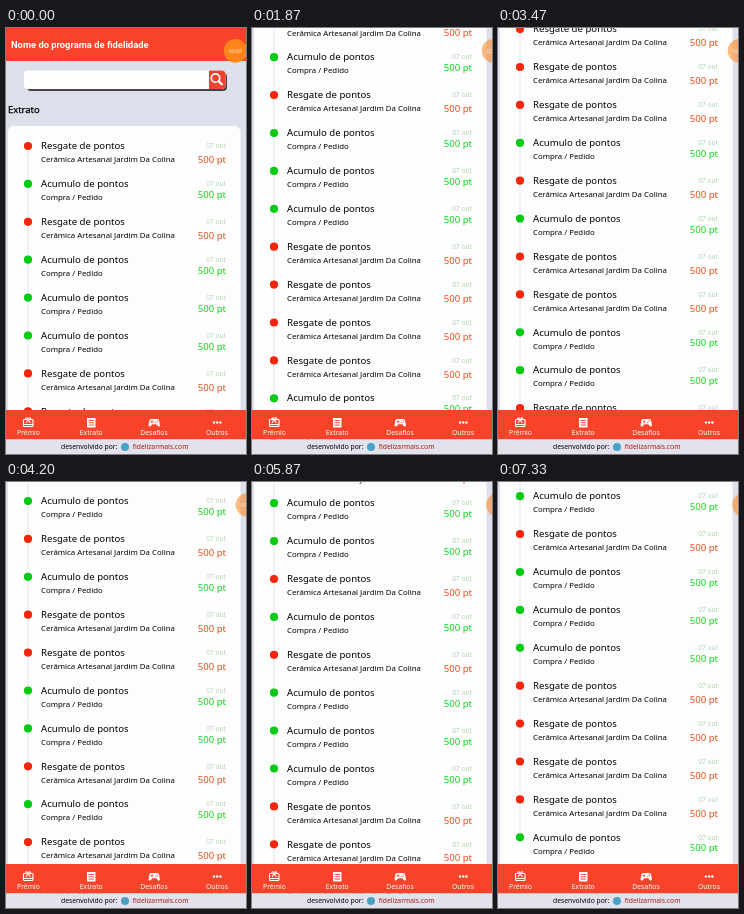
An HTML page that plays this animation: 240 by 426 pixels, repeating every 7.39 s.

```html
<!DOCTYPE html>
<html lang="pt-BR">
<head>
<meta charset="utf-8">
<style>
  html, body { margin: 0; width: 100%; height: 100%; overflow: hidden; background: #dddfea; }
  svg { display: block; width: 100vw; height: 100vh; }
  text { font-family: "Noto Sans", "Open Sans", sans-serif; }
  .title { font-size: 9.6px; }
  .sub { font-size: 7.82px; }
  .date { font-size: 6.6px; fill: #b2d6b2; text-anchor: end; }
  .points { font-size: 9.6px; text-anchor: end; }
  .nav text { font-size: 6.8px; text-anchor: middle; }
  .foot { font-size: 6.75px; }
</style>
</head>
<body>
<svg viewBox="0 0 240 426">
  <rect width="240" height="426" fill="#dddfea"/>
  <g id="page">
    <rect width="240" height="33" fill="#f6432a"/>
    <text x="5" y="19.6" fill="#fff" style="font: bold 9.37px Roboto, sans-serif">Nome do programa de fidelidade</text>

    <rect x="21" y="45" width="200" height="18" rx="4" fill="#4b4045"/>
    <rect x="18" y="42.5" width="201.5" height="18.5" rx="4" fill="#fff"/>
    <path d="M203 42.5h12.5a4 4 0 0 1 4 4v10.5a4 4 0 0 1-4 4H203z" fill="#f0432f"/>
    <g fill="none" stroke="#fff" stroke-width="1.7">
      <circle cx="209.5" cy="50" r="4.2"/>
      <path d="M212.5 53l4 4" stroke-width="2.2"/>
    </g>

    <text x="2" y="85.4" style="font-size: 9.4px; font-weight: 500" stroke="#000" stroke-width=".25">Extrato</text>
    <rect x="2" y="98" width="232.5" height="1090" rx="6" fill="#fdfdfe"/>
    <path d="M22 118V1141" stroke="#e4e5f2"/>
    <g id="rows"></g>
  </g>

  <g class="nav" fill="#fff">
    <rect y="382" width="240" height="29.5" fill="#f6432a"/>
    <g fill="none" stroke="#fff" stroke-width="1.1">
      <rect x="17.5" y="391.5" width="9.5" height="7" rx=".8"/>
      <path d="M17.5 396.5h9.5M20 395l2.25-3 2.25 3"/>
      <circle cx="20.7" cy="390.8" r="1"/>
      <circle cx="23.8" cy="390.8" r="1"/>
    </g>
    <rect x="81" y="390" width="8.5" height="9.5"/>
    <path d="M82.5 392.5h5.5M82.5 394.8h5.5M82.5 397.1h5.5" stroke="#f6432a" stroke-width=".9"/>
    <path d="M145 391h6.5q1.3 0 1.6 1.5l.8 4.5q0 2-1.6 1.5l-2.2-2.2h-3.7l-2.2 2.2q-1.6.5-1.6-1.5l.8-4.5q.3-1.5 1.6-1.5z"/>
    <path d="M144.5 393.7h3M146 392.2v3" stroke="#f6432a" stroke-width=".8"/>
    <g fill="#f6432a"><circle cx="149.8" cy="394.6" r=".7"/><circle cx="151.3" cy="393" r=".7"/></g>
    <circle cx="208" cy="394.5" r="1.2"/>
    <circle cx="211.2" cy="394.5" r="1.2"/>
    <circle cx="214.4" cy="394.5" r="1.2"/>
    <text x="22.5" y="406.6">Prêmio</text>
    <text x="85.3" y="406.6">Extrato</text>
    <text x="148" y="406.6">Desafios</text>
    <text x="211" y="406.6">Outros</text>
  </g>

  <rect y="411.5" width="240" height="14.5" fill="#e2e2ec"/>
  <text class="foot" x="55" y="421.3">desenvolvido por:</text>
  <circle cx="119" cy="419" r="4" fill="#4a9fc4"/>
  <text class="foot" x="126.7" y="421.3" fill="#a31f10">fidelizarmais.com</text>

  <g id="bubble">
    <circle cy="22.8" r="11.8" fill="#fd8519"/>
    <text y="24.6" fill="#fff0e4" text-anchor="middle" style="font-size: 5px">00:03</text>
  </g>
</svg>

<script>
const LOOP = 7390, FRAME = 1000 / 15, PITCH = 37.9;
const byId = id => document.getElementById(id);

// R = points redeemed, A = points earned
const kinds = 'RARAAARRRRARARRAARARAAARRRRA';
byId('rows').innerHTML = [...kinds].map((kind, i) => {
  const redeem = kind === 'R', y = 118 + i * PITCH;
  return `<g transform="translate(0 ${y})">
    <circle cx="22" r="4.1" fill="${redeem ? '#f4260a' : '#05cb12'}"/>
    <text class="title" x="35" y="3.2">${redeem ? 'Resgate' : 'Acumulo'} de pontos</text>
    <text class="sub" x="35" y="16.3">${redeem ? 'Cerâmica Artesanal Jardim Da Colina' : 'Compra / Pedido'}</text>
    <text class="date" x="220" y="2.2">07 out</text>
    <text class="points" x="220" y="${redeem ? 17.2 : 14.2}" fill="${redeem ? '#ea4c18' : '#0cd818'}">500 pt</text>
  </g>`;
}).join('');

// Scroll keys: [step, offset], joined by a monotone cubic
const keys = [[0, 0], [16, 31.5], [41, 272], [63, 478], [77, 554], [98, 752], [110, 786]];
const slopes = keys.slice(1).map(([s, y], i) => (y - keys[i][1]) / (s - keys[i][0]));
const tangents = keys.map((_, i) => {
  const a = slopes[i - 1], b = slopes[i];
  return a && b ? 2 * a * b / (a + b) : 0;
});

function scrollAt(step) {
  const i = Math.max(0, keys.findIndex(k => k[0] >= step) - 1);
  const [s0, y0] = keys[i], [s1, y1] = keys[i + 1];
  const h = s1 - s0, u = (step - s0) / h, v = 1 - u;
  return y0 * (1 + 2 * u) * v * v + y1 * u * u * (3 - 2 * u)
    + h * u * v * (v * tangents[i] - u * tangents[i + 1]);
}

function draw(now) {
  const t = now % LOOP;
  const step = Math.min(110, Math.floor((t + 4) / FRAME));
  byId('page').setAttribute('transform', `translate(0 ${-scrollAt(step)})`);
  const x = t < 1800 ? 229.5 : t < 5800 ? 241.5 : 246;
  byId('bubble').setAttribute('transform', `translate(${x} 0)`);
  byId('bubble').setAttribute('opacity', t < 1800 ? 1 : 0.55);
}

function loop() {
  draw(performance.now());
  requestAnimationFrame(loop);
}
loop();
</script>
</body>
</html>
```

▶ _ASSIGNED TASK_: Using the records above, find and show each line with the string "foot".

▶ _RESULT BELOW_:
  .foot { font-size: 6.75px; }
  <text class="foot" x="55" y="421.3">desenvolvido por:</text>
  <text class="foot" x="126.7" y="421.3" fill="#a31f10">fidelizarmais.com</text>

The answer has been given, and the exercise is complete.